Thirteen kilometres southeast of Saumur, lies the stunning Romanesque complex of the Abbaye de Fontevraud. The monastery housed four seperate communities all managed by the same abbess - an unconventional move, even if the post was filled solely by queens and princesses. The buildings date from the twelfth century originally built in 1101 by the Archpriest of Diocese, Robert of Arbrissel, and are immense, built to house and separate not only the nuns and monks but also the sick, lepers and repentant prostitutes.
Continue reading to find out more about...
[caption id="attachment_491012" align="aligncenter" width="840"] Abbey of Fontevraud © Claudio Giovanni Colombo / Shutterstock[/caption]
The Abbaye de Fontevraud Complex
At the heart of Abbaye de Fontevraud the tombs of the Plantagenet royal family, eerily lifelike works of funereal art that powerfully evoke the historical bonds between England and France. There were originally five separate institutions, of which three still stand in graceful Romanesque solidity.
The abbey church is an impressive space, not least for the four tombstone effigies: Henry II, his wife Eleanor of Aquitaine, who died here, their son Richard the Lionheart and daughter-in-law Isabelle of Angoulême, King John’s queen. The strange domed roof, the great cream-coloured columns of the choir and the graceful capitals of the nave add to the effect.
[caption id="attachment_491007" align="aligncenter" width="840"] The tombs of King Henry II of England and his Queen Eleanor of Aquitaine © MountainPix / Shutterstock [/caption]

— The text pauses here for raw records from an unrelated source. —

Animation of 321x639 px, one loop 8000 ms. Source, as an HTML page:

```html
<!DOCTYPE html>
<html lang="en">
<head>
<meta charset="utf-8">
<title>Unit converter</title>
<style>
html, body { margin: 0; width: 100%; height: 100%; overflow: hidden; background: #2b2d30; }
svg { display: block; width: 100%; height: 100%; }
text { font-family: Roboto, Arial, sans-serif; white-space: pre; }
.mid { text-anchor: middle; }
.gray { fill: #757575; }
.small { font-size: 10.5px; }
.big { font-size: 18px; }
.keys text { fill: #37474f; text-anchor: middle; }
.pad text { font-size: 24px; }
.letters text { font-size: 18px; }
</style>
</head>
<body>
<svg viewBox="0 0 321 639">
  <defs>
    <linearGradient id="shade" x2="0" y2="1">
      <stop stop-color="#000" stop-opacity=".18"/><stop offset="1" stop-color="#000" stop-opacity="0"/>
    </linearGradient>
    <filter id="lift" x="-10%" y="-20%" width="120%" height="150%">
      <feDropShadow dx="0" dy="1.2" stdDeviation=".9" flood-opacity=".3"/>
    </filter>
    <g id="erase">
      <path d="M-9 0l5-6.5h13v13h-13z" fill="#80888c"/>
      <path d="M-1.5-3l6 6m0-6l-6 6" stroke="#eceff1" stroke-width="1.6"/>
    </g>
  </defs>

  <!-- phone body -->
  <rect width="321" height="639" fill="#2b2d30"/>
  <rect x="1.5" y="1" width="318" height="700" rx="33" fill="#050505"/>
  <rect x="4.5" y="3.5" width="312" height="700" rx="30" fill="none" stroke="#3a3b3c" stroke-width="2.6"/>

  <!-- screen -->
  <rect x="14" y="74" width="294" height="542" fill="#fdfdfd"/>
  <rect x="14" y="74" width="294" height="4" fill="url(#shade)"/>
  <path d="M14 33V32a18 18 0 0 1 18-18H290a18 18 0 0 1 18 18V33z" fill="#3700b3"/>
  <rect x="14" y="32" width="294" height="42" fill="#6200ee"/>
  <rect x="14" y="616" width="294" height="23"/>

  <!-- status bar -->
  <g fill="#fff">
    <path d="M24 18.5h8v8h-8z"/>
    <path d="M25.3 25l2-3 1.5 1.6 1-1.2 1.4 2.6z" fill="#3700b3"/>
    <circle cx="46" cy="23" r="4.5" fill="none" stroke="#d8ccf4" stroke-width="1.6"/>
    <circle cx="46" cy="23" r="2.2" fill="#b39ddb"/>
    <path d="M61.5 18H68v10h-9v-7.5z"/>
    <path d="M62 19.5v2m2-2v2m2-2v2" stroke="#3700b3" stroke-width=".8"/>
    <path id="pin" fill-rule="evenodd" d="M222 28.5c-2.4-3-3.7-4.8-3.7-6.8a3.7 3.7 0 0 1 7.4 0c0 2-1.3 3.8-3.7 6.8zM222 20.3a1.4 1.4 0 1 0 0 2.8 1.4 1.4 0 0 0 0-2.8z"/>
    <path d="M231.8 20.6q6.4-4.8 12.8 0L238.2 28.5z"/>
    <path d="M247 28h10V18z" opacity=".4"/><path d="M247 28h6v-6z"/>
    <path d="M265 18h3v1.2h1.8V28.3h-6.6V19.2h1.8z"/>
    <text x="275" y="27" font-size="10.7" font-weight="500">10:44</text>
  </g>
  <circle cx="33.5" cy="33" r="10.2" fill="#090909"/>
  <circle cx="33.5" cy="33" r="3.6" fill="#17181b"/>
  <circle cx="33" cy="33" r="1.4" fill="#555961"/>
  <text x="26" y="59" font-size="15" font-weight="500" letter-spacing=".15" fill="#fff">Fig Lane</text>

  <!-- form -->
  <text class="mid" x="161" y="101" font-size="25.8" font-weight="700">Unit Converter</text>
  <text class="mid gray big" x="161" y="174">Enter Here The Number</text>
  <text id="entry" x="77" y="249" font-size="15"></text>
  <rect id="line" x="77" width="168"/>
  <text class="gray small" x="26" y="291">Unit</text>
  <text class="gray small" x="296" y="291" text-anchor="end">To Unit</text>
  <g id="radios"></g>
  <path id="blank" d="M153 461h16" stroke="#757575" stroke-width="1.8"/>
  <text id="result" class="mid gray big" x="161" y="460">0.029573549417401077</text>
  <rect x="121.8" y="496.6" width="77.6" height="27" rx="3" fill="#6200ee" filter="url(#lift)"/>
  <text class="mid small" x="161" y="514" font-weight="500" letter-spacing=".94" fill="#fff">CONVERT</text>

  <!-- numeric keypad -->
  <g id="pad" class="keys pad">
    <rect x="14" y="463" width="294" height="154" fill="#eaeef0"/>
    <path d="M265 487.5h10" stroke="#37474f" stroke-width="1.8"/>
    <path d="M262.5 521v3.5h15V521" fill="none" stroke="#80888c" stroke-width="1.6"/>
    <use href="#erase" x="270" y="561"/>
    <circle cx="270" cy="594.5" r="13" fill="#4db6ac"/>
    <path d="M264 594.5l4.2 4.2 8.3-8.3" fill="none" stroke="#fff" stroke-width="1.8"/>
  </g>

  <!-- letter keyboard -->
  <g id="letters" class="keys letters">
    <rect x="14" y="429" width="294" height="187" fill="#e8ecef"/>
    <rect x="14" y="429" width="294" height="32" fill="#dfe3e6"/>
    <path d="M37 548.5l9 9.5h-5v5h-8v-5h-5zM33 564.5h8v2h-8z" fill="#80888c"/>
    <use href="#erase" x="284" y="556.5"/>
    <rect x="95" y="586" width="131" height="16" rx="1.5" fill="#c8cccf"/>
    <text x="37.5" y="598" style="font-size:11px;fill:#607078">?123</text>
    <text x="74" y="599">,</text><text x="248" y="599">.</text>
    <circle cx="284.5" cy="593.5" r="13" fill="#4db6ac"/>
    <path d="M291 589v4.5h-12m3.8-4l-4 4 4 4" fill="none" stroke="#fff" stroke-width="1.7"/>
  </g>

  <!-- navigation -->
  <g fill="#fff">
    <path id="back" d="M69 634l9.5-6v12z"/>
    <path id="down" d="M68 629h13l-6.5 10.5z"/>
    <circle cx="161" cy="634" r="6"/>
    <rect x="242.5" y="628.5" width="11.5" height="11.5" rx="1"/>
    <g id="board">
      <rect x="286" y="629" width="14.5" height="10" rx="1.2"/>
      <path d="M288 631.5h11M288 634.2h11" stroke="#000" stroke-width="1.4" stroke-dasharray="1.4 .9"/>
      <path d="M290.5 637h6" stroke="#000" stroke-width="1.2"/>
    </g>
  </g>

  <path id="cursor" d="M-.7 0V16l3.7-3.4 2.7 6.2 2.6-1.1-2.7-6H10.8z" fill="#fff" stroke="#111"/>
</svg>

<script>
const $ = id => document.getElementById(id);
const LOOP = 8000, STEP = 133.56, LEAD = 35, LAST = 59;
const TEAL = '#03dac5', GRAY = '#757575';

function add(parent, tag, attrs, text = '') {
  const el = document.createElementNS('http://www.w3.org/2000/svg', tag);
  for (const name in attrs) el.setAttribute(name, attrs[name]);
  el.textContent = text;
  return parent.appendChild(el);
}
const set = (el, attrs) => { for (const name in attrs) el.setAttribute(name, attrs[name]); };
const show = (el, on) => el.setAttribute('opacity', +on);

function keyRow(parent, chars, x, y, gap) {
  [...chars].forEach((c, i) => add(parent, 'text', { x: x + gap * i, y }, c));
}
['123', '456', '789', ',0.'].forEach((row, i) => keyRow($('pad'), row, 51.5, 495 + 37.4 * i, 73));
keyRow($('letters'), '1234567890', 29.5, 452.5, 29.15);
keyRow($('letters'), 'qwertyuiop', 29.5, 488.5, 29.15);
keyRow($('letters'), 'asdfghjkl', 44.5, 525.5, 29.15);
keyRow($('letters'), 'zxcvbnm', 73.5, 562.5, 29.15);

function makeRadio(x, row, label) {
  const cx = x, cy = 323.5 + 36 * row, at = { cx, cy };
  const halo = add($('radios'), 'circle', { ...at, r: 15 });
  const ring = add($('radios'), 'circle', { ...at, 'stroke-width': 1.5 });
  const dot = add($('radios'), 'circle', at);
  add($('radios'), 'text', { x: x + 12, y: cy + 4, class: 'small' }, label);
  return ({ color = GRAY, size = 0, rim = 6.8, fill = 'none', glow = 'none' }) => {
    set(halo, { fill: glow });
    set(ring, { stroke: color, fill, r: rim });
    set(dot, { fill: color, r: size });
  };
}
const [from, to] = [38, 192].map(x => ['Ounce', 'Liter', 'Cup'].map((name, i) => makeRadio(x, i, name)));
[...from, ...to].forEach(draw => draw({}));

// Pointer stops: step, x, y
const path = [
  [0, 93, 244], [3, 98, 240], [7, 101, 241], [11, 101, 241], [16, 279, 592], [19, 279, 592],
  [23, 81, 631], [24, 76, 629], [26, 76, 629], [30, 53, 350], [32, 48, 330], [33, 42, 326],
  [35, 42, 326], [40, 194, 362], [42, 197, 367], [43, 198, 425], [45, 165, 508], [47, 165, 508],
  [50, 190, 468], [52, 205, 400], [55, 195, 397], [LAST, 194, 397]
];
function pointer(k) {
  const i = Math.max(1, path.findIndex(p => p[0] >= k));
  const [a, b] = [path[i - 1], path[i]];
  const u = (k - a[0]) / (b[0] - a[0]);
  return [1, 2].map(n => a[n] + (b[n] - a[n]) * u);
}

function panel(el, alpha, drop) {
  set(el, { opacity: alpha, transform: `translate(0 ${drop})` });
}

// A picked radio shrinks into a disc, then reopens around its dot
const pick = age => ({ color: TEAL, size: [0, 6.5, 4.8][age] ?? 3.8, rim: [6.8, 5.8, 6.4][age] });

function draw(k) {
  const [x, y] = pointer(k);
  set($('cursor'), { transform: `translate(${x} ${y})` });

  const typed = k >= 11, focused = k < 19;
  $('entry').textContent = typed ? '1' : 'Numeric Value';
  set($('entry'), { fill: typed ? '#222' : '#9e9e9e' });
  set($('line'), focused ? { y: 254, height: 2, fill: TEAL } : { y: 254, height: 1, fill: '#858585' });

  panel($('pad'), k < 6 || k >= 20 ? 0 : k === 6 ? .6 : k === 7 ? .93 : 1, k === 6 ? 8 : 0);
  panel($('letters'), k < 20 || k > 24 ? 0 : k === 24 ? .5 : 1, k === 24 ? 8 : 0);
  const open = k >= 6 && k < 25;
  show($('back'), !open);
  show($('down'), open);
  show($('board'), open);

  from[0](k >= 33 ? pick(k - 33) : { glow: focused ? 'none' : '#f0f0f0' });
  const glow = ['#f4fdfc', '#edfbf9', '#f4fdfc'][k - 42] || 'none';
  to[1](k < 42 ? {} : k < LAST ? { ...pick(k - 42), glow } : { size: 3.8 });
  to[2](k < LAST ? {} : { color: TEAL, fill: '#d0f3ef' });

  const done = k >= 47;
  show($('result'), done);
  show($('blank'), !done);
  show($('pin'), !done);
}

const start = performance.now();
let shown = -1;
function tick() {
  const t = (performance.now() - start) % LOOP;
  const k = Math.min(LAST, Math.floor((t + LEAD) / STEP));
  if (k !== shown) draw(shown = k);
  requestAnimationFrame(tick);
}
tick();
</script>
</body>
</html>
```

Elsewhere in the complex, you can explore the magnificent cloisters, the chapterhouse, decorated with sixteenth-century murals, and the vast refectory. All the cooking for the religious community, which would have numbered several hundred, was done in the – now restored – Romanesque kitchen, an octagonal building as extraordinary from the outside (with its 21 chimneys) as it is within.
The Abbaye de Fontevraud throughout History
In 1804 Napoleon decided to transform the building into a prison, which continued till 1963. It was an inspiration for the writer Jean Genet, whose book Miracle of the Rose was partly based on the recollections of a prisoner incarcerated here.
[caption id="attachment_491010" align="aligncenter" width="840"] Abbaye de Fontevraud, Church Gardens © Mor65_Mauro Piccardi / Shutterstock [/caption]
Top Image: Abbaye de Fontevarud © Corentin / Shutterstock